Task item ▸
Once the line containing "0; padding: 0;" has been written out, stop; until then, restate each line of the entries below word for word from the first.

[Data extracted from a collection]
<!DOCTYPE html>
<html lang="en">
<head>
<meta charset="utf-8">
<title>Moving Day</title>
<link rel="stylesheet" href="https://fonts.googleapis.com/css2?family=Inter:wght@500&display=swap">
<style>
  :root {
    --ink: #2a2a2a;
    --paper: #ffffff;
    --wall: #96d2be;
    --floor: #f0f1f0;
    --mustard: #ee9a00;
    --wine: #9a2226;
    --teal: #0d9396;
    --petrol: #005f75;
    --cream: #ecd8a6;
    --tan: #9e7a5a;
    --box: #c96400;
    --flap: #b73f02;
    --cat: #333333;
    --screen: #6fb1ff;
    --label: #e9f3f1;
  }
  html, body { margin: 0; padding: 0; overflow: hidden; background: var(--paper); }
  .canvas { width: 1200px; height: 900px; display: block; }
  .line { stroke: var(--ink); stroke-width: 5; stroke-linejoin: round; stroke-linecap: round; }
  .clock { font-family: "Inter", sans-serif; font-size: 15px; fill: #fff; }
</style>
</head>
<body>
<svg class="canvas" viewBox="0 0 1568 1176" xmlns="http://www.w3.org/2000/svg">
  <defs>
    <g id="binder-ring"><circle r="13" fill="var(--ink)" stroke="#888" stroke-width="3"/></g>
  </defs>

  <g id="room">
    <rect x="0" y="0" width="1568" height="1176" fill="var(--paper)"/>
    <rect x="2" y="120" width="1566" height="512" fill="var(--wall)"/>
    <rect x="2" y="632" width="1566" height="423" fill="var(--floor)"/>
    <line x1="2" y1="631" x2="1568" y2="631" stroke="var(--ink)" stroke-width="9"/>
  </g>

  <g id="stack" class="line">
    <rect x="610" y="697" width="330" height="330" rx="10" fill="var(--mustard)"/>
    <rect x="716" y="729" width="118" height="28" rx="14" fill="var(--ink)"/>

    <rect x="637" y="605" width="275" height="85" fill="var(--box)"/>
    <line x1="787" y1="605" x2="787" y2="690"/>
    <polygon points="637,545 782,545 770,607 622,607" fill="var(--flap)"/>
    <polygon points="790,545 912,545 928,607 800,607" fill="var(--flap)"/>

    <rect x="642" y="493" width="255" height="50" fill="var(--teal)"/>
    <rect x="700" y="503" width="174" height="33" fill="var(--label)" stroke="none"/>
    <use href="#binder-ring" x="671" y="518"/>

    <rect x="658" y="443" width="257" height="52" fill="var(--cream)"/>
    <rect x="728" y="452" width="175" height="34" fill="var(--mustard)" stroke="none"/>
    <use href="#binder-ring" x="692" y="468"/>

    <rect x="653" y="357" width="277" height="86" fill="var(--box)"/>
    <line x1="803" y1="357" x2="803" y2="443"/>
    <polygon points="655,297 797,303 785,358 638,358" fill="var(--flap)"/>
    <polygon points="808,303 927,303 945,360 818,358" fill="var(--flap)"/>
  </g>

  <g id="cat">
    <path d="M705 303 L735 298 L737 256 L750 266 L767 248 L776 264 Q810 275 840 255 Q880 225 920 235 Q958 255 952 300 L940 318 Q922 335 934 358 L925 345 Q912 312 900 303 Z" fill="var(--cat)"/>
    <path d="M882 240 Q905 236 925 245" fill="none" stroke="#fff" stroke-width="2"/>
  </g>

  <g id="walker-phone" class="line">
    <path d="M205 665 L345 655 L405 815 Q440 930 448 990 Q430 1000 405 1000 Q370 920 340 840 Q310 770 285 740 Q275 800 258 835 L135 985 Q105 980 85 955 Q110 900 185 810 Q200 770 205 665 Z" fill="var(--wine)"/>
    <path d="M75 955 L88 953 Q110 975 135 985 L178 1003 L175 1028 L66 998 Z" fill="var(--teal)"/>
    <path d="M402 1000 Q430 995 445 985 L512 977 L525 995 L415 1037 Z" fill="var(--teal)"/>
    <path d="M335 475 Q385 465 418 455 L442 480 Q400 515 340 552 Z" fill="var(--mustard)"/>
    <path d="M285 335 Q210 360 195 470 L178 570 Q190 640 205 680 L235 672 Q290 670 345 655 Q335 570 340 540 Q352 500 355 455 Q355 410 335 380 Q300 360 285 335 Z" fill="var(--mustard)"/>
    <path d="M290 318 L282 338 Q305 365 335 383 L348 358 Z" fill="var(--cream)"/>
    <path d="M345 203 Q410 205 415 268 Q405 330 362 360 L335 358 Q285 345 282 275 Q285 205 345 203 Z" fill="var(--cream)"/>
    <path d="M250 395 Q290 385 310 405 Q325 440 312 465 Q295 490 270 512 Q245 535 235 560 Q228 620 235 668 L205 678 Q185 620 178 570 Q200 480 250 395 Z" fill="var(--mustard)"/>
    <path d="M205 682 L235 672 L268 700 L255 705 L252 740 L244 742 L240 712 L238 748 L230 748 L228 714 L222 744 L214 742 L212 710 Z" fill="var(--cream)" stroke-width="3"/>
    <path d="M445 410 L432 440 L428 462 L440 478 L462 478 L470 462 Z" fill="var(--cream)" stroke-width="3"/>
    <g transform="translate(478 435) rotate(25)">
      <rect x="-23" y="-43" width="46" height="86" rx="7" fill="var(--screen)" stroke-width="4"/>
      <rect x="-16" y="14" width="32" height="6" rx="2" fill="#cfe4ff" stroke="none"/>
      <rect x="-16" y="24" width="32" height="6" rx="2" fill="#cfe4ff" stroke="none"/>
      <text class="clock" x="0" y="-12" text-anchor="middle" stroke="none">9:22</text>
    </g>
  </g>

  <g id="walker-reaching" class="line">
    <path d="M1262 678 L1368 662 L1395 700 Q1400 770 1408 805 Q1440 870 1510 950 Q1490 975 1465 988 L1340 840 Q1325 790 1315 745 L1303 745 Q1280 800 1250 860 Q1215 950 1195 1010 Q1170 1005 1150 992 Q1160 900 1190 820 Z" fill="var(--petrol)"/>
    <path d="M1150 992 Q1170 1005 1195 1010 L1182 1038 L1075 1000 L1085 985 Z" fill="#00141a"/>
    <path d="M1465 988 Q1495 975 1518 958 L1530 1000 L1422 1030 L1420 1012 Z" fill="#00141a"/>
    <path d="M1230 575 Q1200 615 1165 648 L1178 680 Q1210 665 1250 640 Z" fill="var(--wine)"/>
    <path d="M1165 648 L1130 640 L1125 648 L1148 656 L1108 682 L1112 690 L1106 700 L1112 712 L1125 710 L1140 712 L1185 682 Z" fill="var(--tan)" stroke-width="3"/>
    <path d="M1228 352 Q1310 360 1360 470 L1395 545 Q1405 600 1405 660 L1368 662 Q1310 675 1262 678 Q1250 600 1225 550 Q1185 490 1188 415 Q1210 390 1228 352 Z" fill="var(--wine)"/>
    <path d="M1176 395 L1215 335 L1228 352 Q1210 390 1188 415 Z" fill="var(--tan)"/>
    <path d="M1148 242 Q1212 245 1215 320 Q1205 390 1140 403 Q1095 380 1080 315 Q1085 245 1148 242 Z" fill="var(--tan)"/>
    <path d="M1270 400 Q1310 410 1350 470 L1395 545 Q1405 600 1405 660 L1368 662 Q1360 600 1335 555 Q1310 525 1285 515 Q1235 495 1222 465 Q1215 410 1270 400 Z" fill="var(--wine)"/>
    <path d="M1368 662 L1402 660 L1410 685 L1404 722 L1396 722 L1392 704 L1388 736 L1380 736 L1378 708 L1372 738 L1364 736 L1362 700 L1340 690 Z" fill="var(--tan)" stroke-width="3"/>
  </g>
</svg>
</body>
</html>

Reply ▸
<!DOCTYPE html>
<html lang="en">
<head>
<meta charset="utf-8">
<title>Moving Day</title>
<link rel="stylesheet" href="https://fonts.googleapis.com/css2?family=Inter:wght@500&display=swap">
<style>
  :root {
    --ink: #2a2a2a;
    --paper: #ffffff;
    --wall: #96d2be;
    --floor: #f0f1f0;
    --mustard: #ee9a00;
    --wine: #9a2226;
    --teal: #0d9396;
    --petrol: #005f75;
    --cream: #ecd8a6;
    --tan: #9e7a5a;
    --box: #c96400;
    --flap: #b73f02;
    --cat: #333333;
    --screen: #6fb1ff;
    --label: #e9f3f1;
  }
  html, body { margin: 0; padding: 0; overflow: hidden; background: var(--paper); }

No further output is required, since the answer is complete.